YOUR GOAL —
All lines that hold the string "right" should be copied. Find them in the listing below.

INPUT —
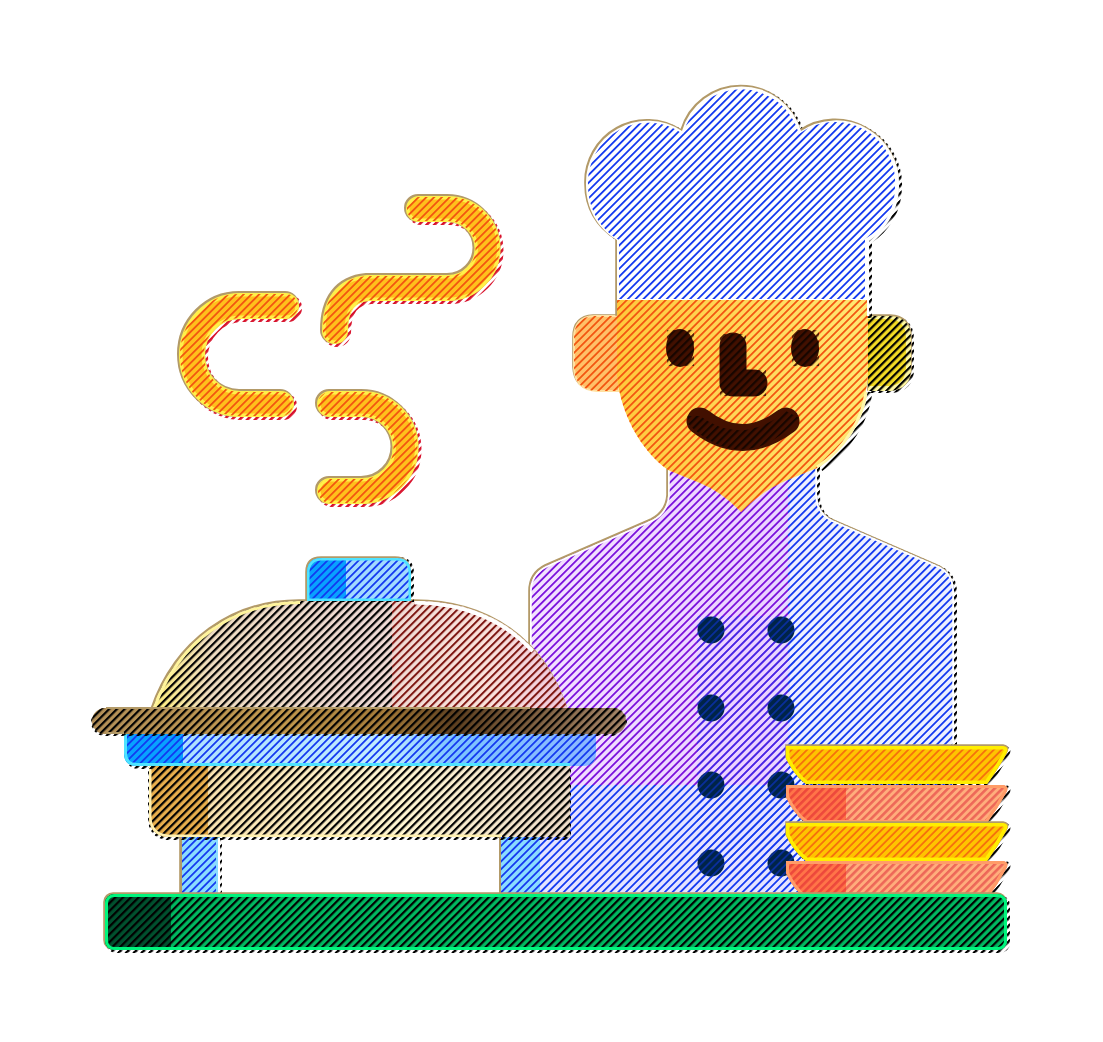
<!DOCTYPE html>
<html lang="en">
<head>
<meta charset="utf-8">
<title>Chef with serving dish</title>
<style>
:root{--paper:#fff;--rim:#b39a68;--ink:#000;--blue:#1238f0;--violet:#7a10dc;--orange:#f25410;--brown:#421000;--navy:#002448;--gold:#ffd21c;--yellow:#ffe400;--coral:#ff8552;--sky:#08a2ff;--cyan:#4fe3ff;--green:#00b860;--mint:#00f47c;--tan:#b28f58}
html,body{margin:0;height:100%;overflow:hidden;background:var(--paper)}
svg{display:block;width:1103px;height:1042px}
.line{stroke-width:2.2}
.edge{fill:url(#hatch-ink);stroke:url(#hatch-ink);stroke-width:2}
.rim{fill:var(--rim);stroke:var(--rim);stroke-width:1.6}
.base{fill:var(--paper)}
.glow{fill:none;stroke:var(--paper);stroke-width:3.5}
.h-blue{fill:url(#hatch-blue)}
.h-violet{fill:url(#hatch-violet)}
.h-orange{fill:url(#hatch-orange)}
.h-ink{fill:url(#hatch-ink)}
.steam{fill:none;stroke-linecap:round;stroke-linejoin:round}
.steam .s-edge{stroke:url(#hatch-red);stroke-width:28}
.steam .s-rim{stroke:var(--rim);stroke-width:28}
.steam .s-glow{stroke:#fff04a;stroke-width:26}
.steam .s-core{stroke:#ffc01c;stroke-width:19}
.steam .s-hatch{stroke:url(#hatch-orange);stroke-width:24}
.feature{fill:var(--brown);stroke:none}
.feature-line{fill:none;stroke:var(--brown);stroke-width:27;stroke-linecap:round;stroke-linejoin:round}
.buttons{fill:var(--navy)}
</style>
</head>
<body>
<svg viewBox="0 0 1103 1042" role="img" aria-label="Smiling chef behind a counter with a steaming covered dish and stacked plates">
<defs>
<pattern id="hatch-blue" width="5.5" height="8" patternUnits="userSpaceOnUse" patternTransform="rotate(45)"><rect width="1.8" height="8" fill="#1238f0"/></pattern>
<pattern id="hatch-violet" width="5.5" height="8" patternUnits="userSpaceOnUse" patternTransform="rotate(45)"><rect width="1.8" height="8" fill="#7a10dc"/></pattern>
<pattern id="hatch-orange" width="5.5" height="8" patternUnits="userSpaceOnUse" patternTransform="rotate(45)"><rect width="1.8" height="8" fill="#f25410"/></pattern>
<pattern id="hatch-red" width="5.5" height="8" patternUnits="userSpaceOnUse" patternTransform="rotate(45)"><rect width="2.6" height="8" fill="#d8122c"/></pattern>
<pattern id="hatch-maroon" width="5.5" height="8" patternUnits="userSpaceOnUse" patternTransform="rotate(45)"><rect width="2" height="8" fill="#7c1410"/></pattern>
<pattern id="hatch-ink" width="5.5" height="8" patternUnits="userSpaceOnUse" patternTransform="rotate(45)"><rect width="2.2" height="8" fill="#000"/></pattern>
<linearGradient id="face-tone"><stop offset="0" stop-color="#ffc93c"/><stop offset=".55" stop-color="#ffd95c"/><stop offset="1" stop-color="#ffe873"/></linearGradient>
<linearGradient id="coat-tone" gradientUnits="userSpaceOnUse" x1="530" y1="0" x2="955" y2="0"><stop offset="0" stop-color="#f3e2ff"/><stop offset=".55" stop-color="#ecd2ff"/><stop offset=".64" stop-color="#e6e2ff"/><stop offset="1" stop-color="#f3f8ff"/></linearGradient>
<linearGradient id="lid-tone"><stop offset="0" stop-color="#fff07a"/><stop offset=".14" stop-color="#efdcc0"/><stop offset=".5" stop-color="#edd8d2"/><stop offset=".8" stop-color="#fbe3dc"/><stop offset="1" stop-color="#f0c8dc"/></linearGradient>
<linearGradient id="bar-tone"><stop offset="0" stop-color="#b28f58"/><stop offset=".35" stop-color="#c39a4e"/><stop offset=".55" stop-color="#a47a38"/><stop offset=".68" stop-color="#5e4020"/><stop offset="1" stop-color="#a58668"/></linearGradient>
<linearGradient id="pot-tone"><stop offset="0" stop-color="#f7dca4"/><stop offset=".6" stop-color="#fff6d2"/><stop offset="1" stop-color="#eedcc8"/></linearGradient>
<linearGradient id="tray-tone"><stop offset="0" stop-color="#a6dcff"/><stop offset=".55" stop-color="#c2ecff"/><stop offset=".7" stop-color="#7cc4ff"/><stop offset="1" stop-color="#8cb8ff"/></linearGradient>
<path id="hat" d="M617 316V240C597 228 586 208 586 185A62 62 0 0 1 682 131A62 62 0 0 1 801 131A63 63 0 0 1 899 186C899 210 886 230 869 241V316Z"/>
<path id="face" d="M617 300H868V375C865 415 845 450 817 468L785 481Q762 491 741 512Q722 492 700 483L668 470C640 450 620 412 617 375Z"/>
<path id="left-ear" d="M619 316H594Q574 317 574 338V368Q575 390 597 391H619Z"/>
<path id="right-ear" d="M868 316H890Q911 317 911 338V368Q911 389 890 391H868Z"/>
<path id="coat" d="M668 462V496Q667 512 652 520L546 566Q530 574 530 592V894H954V592Q954 573 938 566L832 520Q817 512 817 495V462Z"/>
<path id="lid" d="M152 710C176 640 234 601 300 601H415C490 601 545 640 568 710Z"/>
<path id="knob" d="M307 601V573Q307 558 322 558H396Q411 558 411 573V601Z"/>
<rect id="bar" x="92" y="708" width="534" height="26" rx="13"/>
<path id="tray" d="M124 734H596V753Q596 766 583 766H137Q124 766 124 753Z"/>
<path id="pot" d="M149 766H570V837H167Q149 835 149 816Z"/>
<rect id="counter" x="105" y="894" width="902" height="56" rx="9"/>
<path id="plate" d="M786 746H1003Q1010 747 1006 754Q998 769 987 784H806Q794 775 786 758Z"/>
<path id="steam-top" d="M419 209H448A39.5 39.5 0 0 1 448 288H368Q335 291 335 331"/>
<path id="steam-left" d="M286 306H240A48 49 0 0 0 240 404H281"/>
<path id="steam-bottom" d="M330 404H362A43.5 43.5 0 0 1 362 491H330"/>
<g id="steam"><use href="#steam-top"/><use href="#steam-left"/><use href="#steam-bottom"/></g>
<clipPath id="clip-coat"><use href="#coat"/></clipPath>
<clipPath id="clip-pot"><use href="#pot"/></clipPath>
<clipPath id="clip-tray"><use href="#tray"/></clipPath>
<clipPath id="clip-knob"><use href="#knob"/></clipPath>
<clipPath id="clip-counter"><use href="#counter"/></clipPath>
<clipPath id="clip-lid"><use href="#lid"/></clipPath>
<clipPath id="clip-plate"><use href="#plate"/></clipPath>
</defs>

<g id="steam-curls" class="steam">
<use href="#steam" class="s-edge" x="2" y="2"/>
<use href="#steam" class="s-rim" x="-1" y="-1"/>
<use href="#steam" class="s-glow"/>
<use href="#steam" class="s-core"/>
<use href="#steam" class="s-hatch"/>
</g>

<g id="chef">
<g id="jacket">
<use href="#coat" class="edge" x="2" y="1"/>
<use href="#coat" class="rim" x="-1" y="-1"/>
<use href="#coat" fill="url(#coat-tone)"/>
<g clip-path="url(#clip-coat)">
<path d="M530 785H790V460H960V894H530Z" fill="#edf0ff"/>
<path d="M530 785H790V894H530Z" fill="#e6e4ff"/>
<path class="h-violet" d="M530 460H788V785H530Z"/>
<path class="h-blue" d="M788 460H960V894H530V785H788Z"/>
<use href="#coat" class="glow"/>
</g>
<g class="buttons">
<circle cx="711" cy="630" r="13.5"/><circle cx="781" cy="630" r="13.5"/>
<circle cx="711" cy="708" r="13.5"/><circle cx="781" cy="708" r="13.5"/>
<circle cx="711" cy="785" r="13.5"/><circle cx="781" cy="785" r="13.5"/>
<circle cx="711" cy="863" r="13.5"/><circle cx="781" cy="863" r="13.5"/>
</g>
<path class="h-blue" opacity=".5" d="M697 616H795V878H697Z"/>
</g>
<g id="ears">
<use href="#left-ear" class="rim" x="-1" y="-1"/>
<use href="#left-ear" fill="#ffc068" stroke="#ffe0a0" stroke-width="2"/>
<use href="#left-ear" class="h-orange"/>
<use href="#right-ear" class="edge" x="2" y="1"/>
<use href="#right-ear" class="rim" y="-1"/>
<use href="#right-ear" fill="#fff8a0"/>
<path d="M868 319H889Q906 320 906 338V368Q905 385 889 386H868Z" fill="#f2da24"/>
<use href="#right-ear" class="h-ink"/>
</g>
<g id="head">
<path d="M870 392C867 420 848 451 821 469" fill="none" stroke="url(#hatch-ink)" stroke-width="5"/>
<use href="#face" fill="url(#face-tone)"/>
<use href="#face" class="h-orange"/>
<path d="M866 392C863 418 844 450 817 467" fill="none" stroke="#fff6a8" stroke-width="3"/>
<g id="features">
<ellipse class="feature" cx="680" cy="348" rx="14" ry="19"/>
<ellipse class="feature" cx="805" cy="348" rx="14" ry="19"/>
<path class="feature-line" d="M733 346V383H754"/>
<path class="feature-line" d="M700 421Q742 454 786 421"/>
<path class="h-ink" opacity=".65" d="M667 330H694V366H667ZM792 330H819V366H792ZM720 334H746V370H766V396H720ZM688 416H700Q742 447 786 411L799 418Q745 478 688 424Z"/>
</g>
</g>
<g id="toque">
<use href="#hat" class="edge" x="2" y="1"/>
<use href="#hat" class="rim" x="-1" y="-1"/>
<use href="#hat" class="base"/>
<path d="M617 300H867V318H617Z" fill="url(#face-tone)"/>
<path class="h-orange" d="M617 300H867V318H617Z"/>
<path class="h-blue" d="M619 299V240C599 228 588 208 588 185A60 60 0 0 1 683 134A60 60 0 0 1 799 134A60 60 0 0 1 895 186C895 210 884 228 865 239V299Z"/>
</g>
</g>

<g id="serving-dish">
<g id="legs">
<path class="rim" d="M180 836H219V894H180ZM499 836H538V894H499Z"/>
<path fill="#8adcff" d="M182 836H220V894H182ZM501 836H540V894H501Z"/>
<path class="h-blue" d="M182 836H216V894H182ZM501 836H540V894H501Z"/>
<path fill="none" stroke="#fff" stroke-width="2" d="M219 838V894"/>
<path fill="none" stroke="url(#hatch-ink)" stroke-width="2" d="M221 838V894"/>
<path fill="#fff" d="M222 838H499V893H222Z"/>
</g>
<g id="dome">
<use href="#lid" class="rim" x="-1" y="-1"/>
<use href="#lid" fill="url(#lid-tone)"/>
<g clip-path="url(#clip-lid)">
<path class="h-ink" d="M150 600H392V710H150Z"/>
<path fill="url(#hatch-maroon)" d="M392 600H570V710H392Z"/>
<path d="M152 710C176 640 234 601 300 601" fill="none" stroke="#fff49c" stroke-width="6"/>
<path d="M415 601C465 601 506 620 534 650" fill="none" stroke="#fff" stroke-width="7"/>
</g>
</g>
<g id="handle">
<use href="#knob" class="edge" x="2"/>
<use href="#knob" class="rim" x="-1" y="-1"/>
<use href="#knob" fill="#a2daff"/>
<g clip-path="url(#clip-knob)">
<path fill="#08a2ff" d="M306 557H346V602H306Z"/>
<use href="#knob" class="h-blue"/>
<use href="#knob" fill="none" stroke="#4fe3ff" stroke-width="5"/>
</g>
</g>
<g id="base-pot">
<use href="#pot" class="edge" y="2"/>
<use href="#pot" fill="url(#pot-tone)"/>
<g clip-path="url(#clip-pot)">
<path fill="#e8ae4c" d="M148 766H208V838H148Z"/>
<use href="#pot" class="h-ink"/>
<path d="M149 766V816Q149 835 167 837H502" fill="none" stroke="#fff0b0" stroke-width="5"/>
</g>
</g>
<g id="warming-tray">
<path class="edge" d="M126 737V755Q127 768 139 768H182V766H137Z"/>
<use href="#tray" fill="url(#tray-tone)"/>
<g clip-path="url(#clip-tray)">
<path fill="#08a2ff" d="M123 734H183V767H123Z"/>
<use href="#tray" class="h-blue"/>
<path d="M124 734V753Q124 766 137 766H570" fill="none" stroke="#4fe3ff" stroke-width="6"/>
</g>
</g>
<g id="lid-rim">
<use href="#bar" class="edge" y="1"/>
<use href="#bar" fill="url(#bar-tone)"/>
<use href="#bar" class="h-ink"/>
<path d="M106 708H530M106 733H124" fill="none" stroke="#b39a68" stroke-width="2"/>
</g>
</g>

<g id="plates">
<g id="plate-one">
<use href="#plate" class="edge" x="2" y="1"/>
<use href="#plate" class="rim" y="-1"/>
<use href="#plate" fill="#ffc400"/>
<g clip-path="url(#clip-plate)">
<use href="#plate" class="h-orange" opacity=".75"/>
<use href="#plate" fill="none" stroke="#ffee00" stroke-width="7"/>
</g>
</g>
<g id="plate-two" transform="translate(0 39)">
<use href="#plate" class="edge" x="2" y="1"/>
<use href="#plate" fill="#ffad7c"/>
<g clip-path="url(#clip-plate)">
<path fill="#ff7448" d="M786 745H846V785H786Z"/>
<use href="#plate" fill="url(#hatch-red)" opacity=".45"/>
<use href="#plate" fill="none" stroke="#ff9c68" stroke-width="6"/>
</g>
</g>
<use href="#plate-one" y="77"/>
<use href="#plate-two" y="76"/>
</g>

<g id="worktop">
<use href="#counter" class="edge" x="2" y="2"/>
<use href="#counter" class="rim" x="-1" y="-1"/>
<use href="#counter" fill="#00b860"/>
<g clip-path="url(#clip-counter)">
<path fill="#00502e" d="M105 894H171V951H105Z"/>
<use href="#counter" class="h-ink"/>
<use href="#counter" fill="none" stroke="#00f47c" stroke-width="6"/>
</g>
</g>
</svg>
</body>
</html>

SOLVED PROBLEM —
<path id="right-ear" d="M868 316H890Q911 317 911 338V368Q911 389 890 391H868Z"/>
<use href="#right-ear" class="edge" x="2" y="1"/>
<use href="#right-ear" class="rim" y="-1"/>
<use href="#right-ear" fill="#fff8a0"/>
<use href="#right-ear" class="h-ink"/>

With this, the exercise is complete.